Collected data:
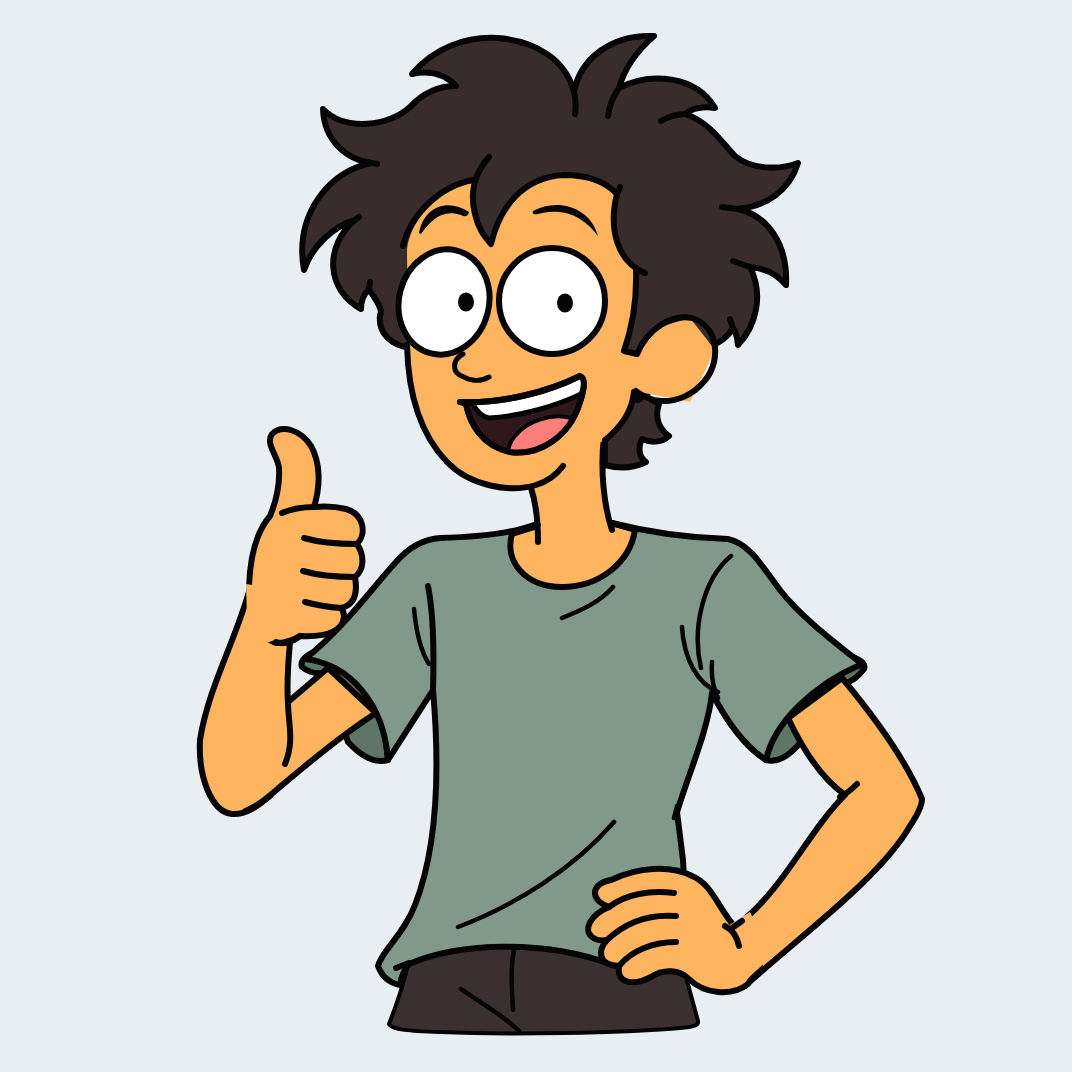
<!DOCTYPE html>
<html lang="en">
<head>
<meta charset="utf-8">
<title>Thumbs up</title>
<style>
:root {
  --backdrop: #e8eef2;
  --ink: #050505;
  --skin: #ffb560;
  --hair: #382c2d;
  --shirt: #81998a;
  --shirt-shade: #5f7568;
  --trousers: #3a3031;
  --mouth: #30171b;
  --tongue: #fa7f7b;
  --white: #fefefe;
}
html, body { margin: 0; background: var(--backdrop); overflow: hidden; }
svg { display: block; width: 1072px; height: 1072px; }
.figure { stroke: var(--ink); stroke-width: 6; stroke-linecap: round; stroke-linejoin: round; }
.skin { fill: var(--skin); }
.hair { fill: var(--hair); }
.shirt { fill: var(--shirt); }
.shade { fill: var(--shirt-shade); }
.trousers { fill: var(--trousers); }
.white { fill: var(--white); }
.line { fill: none; }
.fold { fill: none; stroke-width: 4.5; }
.bare { stroke: none; }
.ink { fill: var(--ink); stroke: none; }
.mouth { fill: var(--mouth); }
.tongue { fill: var(--tongue); stroke-width: 4; }
</style>
</head>
<body>
<svg viewBox="0 0 1072 1072" role="img" aria-label="Smiling cartoon man giving a thumbs up with one hand on his hip">
  <defs>
    <clipPath id="mouth-shape">
      <path d="M460 402C500 404 548 392 580 376C586 378 584 390 580 402C570 436 540 456 510 452C482 446 470 424 466 404Z"/>
    </clipPath>
  </defs>
  <rect width="1072" height="1072" fill="var(--backdrop)"/>
  <g class="figure">

    <g id="trousers">
      <path class="trousers" stroke-width="4" d="M408 964C404 984 396 1006 389 1024C392 1030 410 1031 440 1032C510 1035 620 1033 680 1028C694 1027 699 1025 698 1021L683 966L600 930H420Z"/>
      <path class="fold" d="M514 950C510 970 512 990 513 1010M461 989C482 1004 502 1014 519 1031"/>
    </g>

    <g id="sleeve-linings">
      <path class="shade" d="M314 652C304 656 300 662 302 667C308 672 316 674 324 673L348 742C360 755 374 764 388 760L380 690Z"/>
      <path class="shade" d="M850 656C862 660 866 664 864 669C858 677 852 682 843 684L803 740C794 750 782 764 766 760L780 700Z"/>
    </g>

    <g id="hip-arm">
      <path class="skin" d="M788 718C804 752 824 780 845 795C806 834 784 890 735 927L745 986C800 936 880 878 910 826C918 814 922 806 922 799C906 760 872 714 842 678Z"/>
      <path class="line" d="M840 797C846 794 852 789 857 784"/>
    </g>

    <g id="raised-upper-arm">
      <path class="skin" d="M288 702L328 668L376 713C340 736 300 770 268 797C252 810 240 815 228 812L250 730Z"/>
    </g>

    <g id="shirt">
      <path class="shirt" d="M534 525C510 534 474 537 440 538C424 539 410 546 396 562C372 588 344 628 305 659C350 664 384 704 388 760L433 690C440 770 438 846 415 905C403 936 382 950 378 966C382 977 390 983 400 985C401 978 404 970 409 964C460 942 545 940 610 964L688 950L683 860L677 812C690 770 708 730 712 693C726 720 744 746 766 760C774 722 815 684 862 664C834 642 800 616 780 590C762 566 750 544 728 539C692 538 655 534 612 523Z"/>
      <path class="line" d="M433 690C434 656 434 616 428 586M396 968L409 963"/>
      <path class="fold" d="M414 609C416 630 420 650 429 664M731 556C702 580 692 630 701 668M682 627C684 660 698 684 718 692M712 662C711 676 713 688 718 698M613 587C600 602 582 610 562 618M614 822C574 868 518 904 458 927M677 806L674 818"/>
    </g>

    <g id="raised-hand">
      <path class="skin bare" d="M250 588C230 650 202 700 200 748C202 790 216 814 240 812L290 765L288 702L290 642L310 635Z"/>
      <path class="line" d="M250 588C236 640 208 688 200 740C198 778 212 812 232 814C246 815 258 806 270 796M290 642C288 664 287 690 288 704C289 728 294 742 285 764"/>
      <path class="skin" d="M276 643C286 643 292 641 300 636C322 637 342 634 344 617C344 613 342 609 341 608C354 605 358 594 355 577C364 570 365 556 357 544C367 534 364 514 346 509C334 506 324 506 314 507C321 484 320 462 311 446C301 430 282 424 272 434C265 444 278 456 279 468C280 486 275 504 270 516C258 530 250 552 249 588L252 632Z"/>
      <path class="skin bare" d="M246 584L286 590L280 638L248 650Z"/>
      <path class="line" d="M314 507C302 507 291 509 282 513M357 544C340 544 321 543 304 538M355 577C338 577 320 576 303 571M341 608C328 607 316 605 305 602M300 636C292 642 284 645 276 642"/>
    </g>

    <g id="hip-hand">
      <path class="skin" d="M735 927C718 908 712 884 692 876C670 865 638 867 611 880C592 883 588 899 609 907C590 915 583 930 592 937C597 941 602 941 607 940C598 950 597 965 619 966C616 984 634 986 651 977C664 968 680 970 689 979C704 994 732 997 748 984L760 965Z"/>
      <path class="skin bare" d="M728 926L750 912L772 956L746 980Z"/>
      <path class="line" d="M725 926C733 930 737 937 739 946M732 928L742 921M609 907C626 894 650 890 674 893M607 940C626 922 650 914 676 916M619 966C632 950 654 942 676 942"/>
    </g>

    <g id="neck">
      <path class="skin" d="M512 534C504 562 526 587 562 587C600 587 630 562 635 530L612 523L538 526Z"/>
      <path class="skin bare" d="M530 470L538 542H612C604 510 602 480 604 430Z"/>
      <path class="line" d="M531 488C537 506 538 524 538 542M604 436C600 470 604 506 612 530L611 523L634 529M538 525L512 533"/>
    </g>

    <g id="hair-back">
      <path class="hair" d="M634 390L659 404C654 418 660 430 669 436C661 444 649 442 642 439C637 449 640 458 646 462C632 469 616 468 605 465L605 440Z"/>
      <path class="hair" d="M412 74C434 48 466 36 498 38C536 41 566 60 574 92C580 60 610 34 654 36C639 49 625 66 619 88C650 72 696 75 715 108C704 106 692 108 685 114C710 122 723 144 735 156C752 170 780 170 798 163C790 190 766 207 737 209C768 215 788 245 786 285C776 273 765 268 750 267C764 295 756 326 738 345C737 337 736 331 733 328C728 337 718 344 708 347L638 400L412 348C390 346 378 332 380 315C384 309 374 298 369 289C364 294 361 302 361 309C326 290 324 246 355 220C334 226 312 246 304 270C294 214 330 170 372 163C346 160 324 140 323 109C345 132 390 126 410 107C422 94 438 86 456 86C445 74 430 70 412 74Z"/>
      <path class="line" d="M574 92C576 100 576 108 575 114M619 88C612 98 609 108 608 116M685 114C676 114 668 117 661 121M737 209L722 207M750 267L733 261M733 328L730 319M355 220L359 217M369 289L370 282M372 163L377 164"/>
    </g>

    <g id="head">
      <path class="skin bare" d="M407 250C410 220 438 188 473 180C474 208 480 230 491 244C500 212 520 178 564 175C590 175 608 182 617 194C608 230 616 258 636 270C636 300 632 328 625 352L638 354L650 330L690 318L715 350L690 402L634 391C634 412 622 426 604 440L564 466C550 482 530 490 508 489C444 482 408 424 408 345Z"/>
      <path class="line" d="M407 345C408 388 418 432 447 462C470 486 510 493 536 485C549 481 557 474 563 466"/>
      <path class="line" d="M403 246C411 214 440 186 473 180M489 157C474 174 470 194 475 214C478 228 484 236 491 244C500 206 524 177 564 175C588 175 606 182 617 194L620 187M617 194C608 230 618 262 645 273M636 270C637 300 632 328 624 351L637 354C648 328 672 314 692 318C712 324 718 344 714 362C708 390 668 416 636 391M634 392C632 412 620 428 605 440"/>
      <path class="line" d="M634 392L642 397"/>
    </g>

    <g id="face">
      <path class="ink" d="M419 233C424 206 448 198 469 212C468 217 464 217 461 215C444 209 432 218 421 234Z"/>
      <path class="ink" d="M533 211C556 198 590 206 598 236C584 218 566 207 538 214C533 215 532 213 533 211Z"/>
      <ellipse class="white" cx="444" cy="302" rx="45" ry="53" transform="rotate(14 444 302)"/>
      <ellipse class="white" cx="552" cy="301" rx="53" ry="53"/>
      <ellipse class="ink" cx="466" cy="302" rx="8" ry="9.5"/>
      <ellipse class="ink" cx="565" cy="303" rx="8" ry="9.5"/>
      <path class="skin" stroke-width="5" d="M463 354C452 360 451 373 464 377C472 382 482 381 489 377"/>
      <g id="mouth">
        <path class="mouth" d="M460 402C500 404 548 392 580 376C586 378 584 390 580 402C570 436 540 456 510 452C482 446 470 424 466 404Z"/>
        <g clip-path="url(#mouth-shape)">
          <ellipse class="tongue" cx="549" cy="446" rx="42" ry="28" transform="rotate(-18 549 446)"/>
          <path class="white" stroke-width="5" d="M472 403C510 402 550 392 581 376C585 380 584 388 581 394C556 406 522 416 489 418C481 417 476 410 472 403Z"/>
        </g>
        <path class="line" d="M460 402C500 404 548 392 580 376C586 378 584 390 580 402C570 436 540 456 510 452C482 446 470 424 466 404"/>
      </g>
    </g>

  </g>
</svg>
</body>
</html>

EXERCISE DESCRIPTION: Which lines above hold the string "figure"? Show each of them.

REPLY:
.figure { stroke: var(--ink); stroke-width: 6; stroke-linecap: round; stroke-linejoin: round; }
  <g class="figure">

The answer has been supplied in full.